For robots to really take hold in the world in a useful way, they really have to be doing something necessary and useful. They also shouldn't be terribly obtrusive. You probably need to be able to shove it in the closet most of the time. Chances are there won't be one all-purpose "maid" or "butler" robot-your refrigerator isn't your laundry unit, after all. Chances are the transformative robotic product won't be a half-million dollar PR2 coming into your home, nor will it be something that evolves out of the Roomba. But, slowly it will become obvious that every household can experience benefits from two or three mobile specialized computers with sensors and actuators of some kind.
Or maybe not slowly.
A while ago in a thread that was, if I remember right, dedicated to the BeagleBone Black, someone (bdk6, merser or mogul maybe?) said we needed to "step it up" when it came to what we were doing with robots, and that struck me as being very true. I've always been most interested in building robots that serve a useful purpose. It's harder to do than it sounds, but not beyond what most of us who have been around LMR for longer than it takes to figure out why their line-follower isn't working are capable of.
We are a very talented group, and together we push evolution. I'd like to see us make that a little more concrete of an assertion is what I'm saying here, I guess. Baby steps are just that, but we've already taken most of them-how many variations on sumo-bots and hexapods can we build and where do they get us? We know how to manipulate the technology, it's time to start making it work for us as more than just amusement.

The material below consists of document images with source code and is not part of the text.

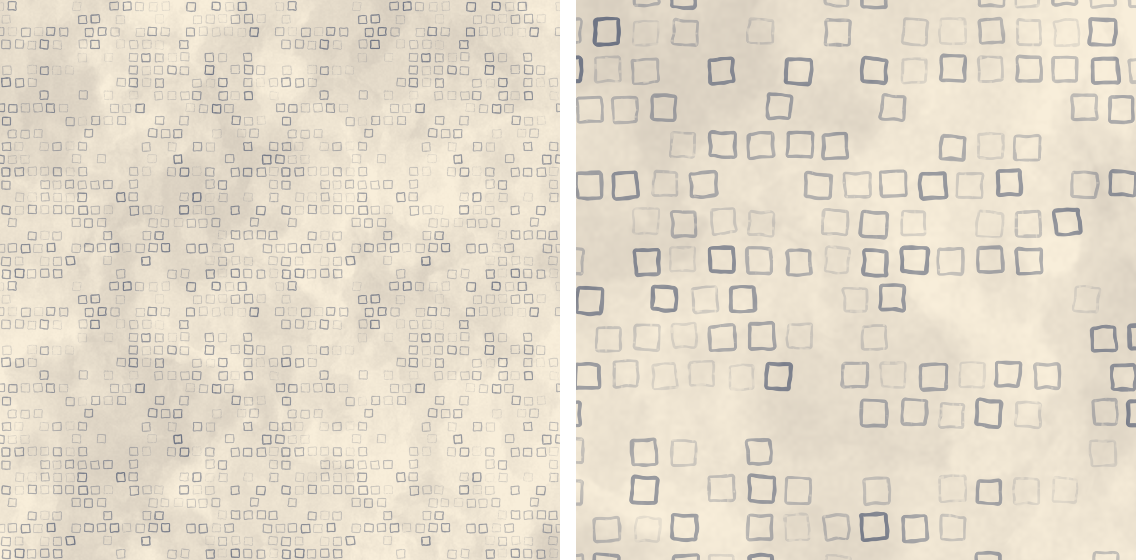
Left: the whole. Right: its middle third, enlarged.
Reproduce this pattern procedurally as a Shadertoy shader.

```glsl
const float CELLS = 44.0;       // squares across and down the canvas
const float TILE_CELLS = 22.0;  // the arrangement recurs twice each way
const vec3 CREAM = vec3(0.972, 0.932, 0.853);
const vec3 STONE = vec3(0.832, 0.795, 0.738);
const vec3 INK = vec3(0.35, 0.385, 0.47);

float hash(vec2 p) {
    vec3 q = fract(p.xyx * 0.1031);
    q += dot(q, q.yzx + 33.33);
    return fract((q.x + q.y) * q.z);
}

float noise(vec2 p) {
    vec2 i = floor(p), f = fract(p);
    f = f * f * (3.0 - 2.0 * f);
    float low = mix(hash(i), hash(i + vec2(1, 0)), f.x);
    float high = mix(hash(i + vec2(0, 1)), hash(i + vec2(1, 1)), f.x);
    return mix(low, high, f.y);
}

float fbm(vec2 p) {
    float sum = 0.0, weight = 0.5, total = 0.0;
    for (int i = 0; i < 6; i++) {
        sum += weight * noise(p);
        total += weight;
        p = mat2(1.6, 1.2, -1.2, 1.6) * p + vec2(57.0, 91.0);
        weight *= 0.55;
    }
    return sum / total;
}

mat2 rotation(float angle) {
    float c = cos(angle), s = sin(angle);
    return mat2(c, s, -s, c);
}

float roundedBox(vec2 p, vec2 halfSize, float radius) {
    vec2 q = abs(p) - halfSize + radius;
    return length(max(q, 0.0)) + min(max(q.x, q.y), 0.0) - radius;
}

// Mottled plaster: 0 is stained, 1 is clean
float plasterTone(vec2 uv) {
    vec2 warp = vec2(fbm(uv * 7.0 + 11.0), fbm(uv * 7.0 + 43.0)) - 0.5;
    float clouds = smoothstep(0.3, 0.7, fbm(uv * 4.5 + warp * 1.5 + 5.0));
    float flakes = smoothstep(0.45, 0.55, fbm(uv * vec2(12.0, 9.0) + warp + 23.0));
    float streaks = fbm(uv * vec2(45.0, 9.0) + 71.0) - 0.5;
    float grain = noise(uv * 330.0) - 0.5;
    float tone = 0.19 + 0.6 * clouds + 0.23 * flakes + 0.28 * streaks + 0.14 * grain;
    return clamp(tone, 0.0, 1.0);
}

// Short runs of occupied cells broken by gaps
float occupied(vec2 id) {
    float run = hash(vec2(floor(id.x / 3.0), id.y) + 131.0);
    return step(0.45, mix(hash(id + 17.0), run, 0.45));
}

// Hand-drawn outline of one square; strength sets its weight and breaks
float squareOutline(vec2 local, vec2 id, float strength, float pixel) {
    vec2 place = id + local + 0.5;
    vec2 jitter = vec2(hash(id + 31.0), hash(id + 47.0)) - 0.5;
    vec2 wobble = vec2(noise(place * 4.0 + 9.0), noise(place * 4.0 + 67.0)) - 0.5;
    vec2 p = rotation((hash(id + 83.0) - 0.5) * 0.16) * (local - jitter * 0.1);
    p += wobble * 0.055;
    vec2 halfSize = 0.315 + 0.03 * (vec2(hash(id + 97.0), hash(id + 109.0)) - 0.5);
    float halfWidth = mix(0.032, 0.052, strength) + 0.015 * (noise(place * 7.0) - 0.5);
    float edge = abs(roundedBox(p, halfSize, 0.055)) - halfWidth;
    float line = 1.0 - smoothstep(-0.6 * pixel, 0.6 * pixel, edge);
    float speckle = noise(place * 11.0 + 151.0);
    float wear = smoothstep(0.05, 0.4, speckle + strength * 0.5 - 0.1);
    return line * mix(0.35, 1.0, wear);
}

// Ink coverage over the whole canvas
float inkCoverage(vec2 uv, float tone, float pixel) {
    vec2 grid = uv * CELLS;
    float row = mod(floor(grid.y), TILE_CELLS);
    grid.x += 0.5 * step(0.5, hash(vec2(row, 211.0)));
    vec2 id = mod(floor(grid), TILE_CELLS);
    float strength = hash(id + 173.0);
    float opacity = mix(0.14, 0.78, pow(strength, 1.25)) * mix(1.2, 0.72, tone);
    return occupied(id) * opacity * squareOutline(fract(grid) - 0.5, id, strength, pixel);
}

void mainImage(out vec4 fragColor, in vec2 fragCoord) {
    vec2 uv = fragCoord / iResolution.xy;
    float tone = plasterTone(uv);
    float ink = inkCoverage(uv, tone, CELLS / iResolution.y);
    vec3 color = mix(mix(STONE, CREAM, tone), INK, ink);
    fragColor = vec4(color, 1.0);
}
```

That's not to say I know what the next step is. Certainly my household chores are limited-"lawn bots" are commercially available (though more expensive than would be worth for my lawn) and a laundry folding robot is years out in terms of price and utility. I can get my own beer (and let's face it, if you're an American you probably shouldn't be grousing about getting off your butt and burning the calories!)
So bounce it around in your head a little:what, in your home, would you like to automate? Where would a robot be useful and not just a toy? Do most of us even really have it so rough that it would be worth the space we'd give up for a minor convenience? Or will the home robots of the future even be mobile? Will they be arms recessed into the walls that come out like an ironing board when needed?
Personally, I'm a little ashamed to say that all I can come up with right now is that I wish I had a machine that could do my jogging and waking up in the morning for me.